(TRY IT) Among the entries below, find the lines with the word "body" and copy them.

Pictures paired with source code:
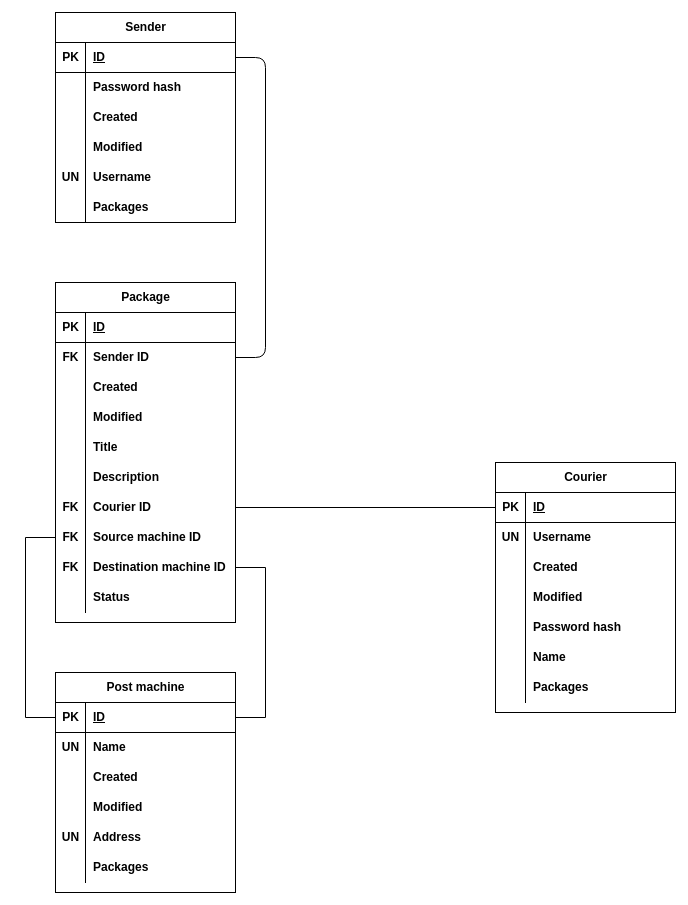
<!DOCTYPE html>
<html lang="en">
<head>
<meta charset="utf-8">
<title>Parcel delivery entity diagram</title>
<style>
:root { --ink: #000; --paper: #fff; --row: 30px; }
* { box-sizing: border-box; margin: 0; padding: 0; }
html, body { width: 688px; height: 905px; overflow: hidden; background: var(--paper); }
.diagram {
  position: relative; width: 688px; height: 905px; overflow: hidden;
  color: var(--ink); font: bold 12px/29px "Liberation Sans", Arial, sans-serif;
}
.connectors { position: absolute; left: 0; top: 0; fill: none; stroke: var(--ink); stroke-width: 1; }
.entity { position: absolute; width: 181px; border: 1px solid var(--ink); background: var(--paper); }
.entity h2 { height: var(--row); border-bottom: 1px solid var(--ink); font: inherit; text-align: center; }
.entity ul { list-style: none; }
.entity li { display: grid; grid-template-columns: 30px 1fr; height: var(--row); white-space: nowrap; }
.entity li.primary { border-bottom: 1px solid var(--ink); }
.key { border-right: 1px solid var(--ink); text-align: center; }
.field { padding-left: 7px; }
.primary .field { text-decoration: underline; }
.sender { left: 55px; top: 12px; height: 211px; }
.package { left: 55px; top: 282px; height: 341px; }
.post-machine { left: 55px; top: 672px; height: 221px; }
.courier { left: 495px; top: 462px; height: 251px; }
</style>
</head>
<body>
<main class="diagram">
  <svg class="connectors" width="688" height="905" viewBox="0 0 688 905" aria-hidden="true">
    <path d="M235.5 57.5H255.5Q265.5 57.5 265.5 67.5V347.5Q265.5 357.5 255.5 357.5H235.5"/>
    <path d="M235.5 507.5H495.5"/>
    <path d="M55.5 537.5H25.5V717.5H55.5"/>
    <path d="M235.5 567.5H265.5V717.5H235.5"/>
  </svg>

  <section class="entity sender">
    <h2>Sender</h2>
    <ul>
      <li class="primary"><span class="key">PK</span><span class="field">ID</span></li>
      <li><span class="key"></span><span class="field">Password hash</span></li>
      <li><span class="key"></span><span class="field">Created</span></li>
      <li><span class="key"></span><span class="field">Modified</span></li>
      <li><span class="key">UN</span><span class="field">Username</span></li>
      <li><span class="key"></span><span class="field">Packages</span></li>
    </ul>
  </section>

  <section class="entity package">
    <h2>Package</h2>
    <ul>
      <li class="primary"><span class="key">PK</span><span class="field">ID</span></li>
      <li><span class="key">FK</span><span class="field">Sender ID</span></li>
      <li><span class="key"></span><span class="field">Created</span></li>
      <li><span class="key"></span><span class="field">Modified</span></li>
      <li><span class="key"></span><span class="field">Title</span></li>
      <li><span class="key"></span><span class="field">Description</span></li>
      <li><span class="key">FK</span><span class="field">Courier ID</span></li>
      <li><span class="key">FK</span><span class="field">Source machine ID</span></li>
      <li><span class="key">FK</span><span class="field">Destination machine ID</span></li>
      <li><span class="key"></span><span class="field">Status</span></li>
    </ul>
  </section>

  <section class="entity post-machine">
    <h2>Post machine</h2>
    <ul>
      <li class="primary"><span class="key">PK</span><span class="field">ID</span></li>
      <li><span class="key">UN</span><span class="field">Name</span></li>
      <li><span class="key"></span><span class="field">Created</span></li>
      <li><span class="key"></span><span class="field">Modified</span></li>
      <li><span class="key">UN</span><span class="field">Address</span></li>
      <li><span class="key"></span><span class="field">Packages</span></li>
    </ul>
  </section>

  <section class="entity courier">
    <h2>Courier</h2>
    <ul>
      <li class="primary"><span class="key">PK</span><span class="field">ID</span></li>
      <li><span class="key">UN</span><span class="field">Username</span></li>
      <li><span class="key"></span><span class="field">Created</span></li>
      <li><span class="key"></span><span class="field">Modified</span></li>
      <li><span class="key"></span><span class="field">Password hash</span></li>
      <li><span class="key"></span><span class="field">Name</span></li>
      <li><span class="key"></span><span class="field">Packages</span></li>
    </ul>
  </section>
</main>
</body>
</html>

(REPLY TO THE TASK)
html, body { width: 688px; height: 905px; overflow: hidden; background: var(--paper); }
<body>
</body>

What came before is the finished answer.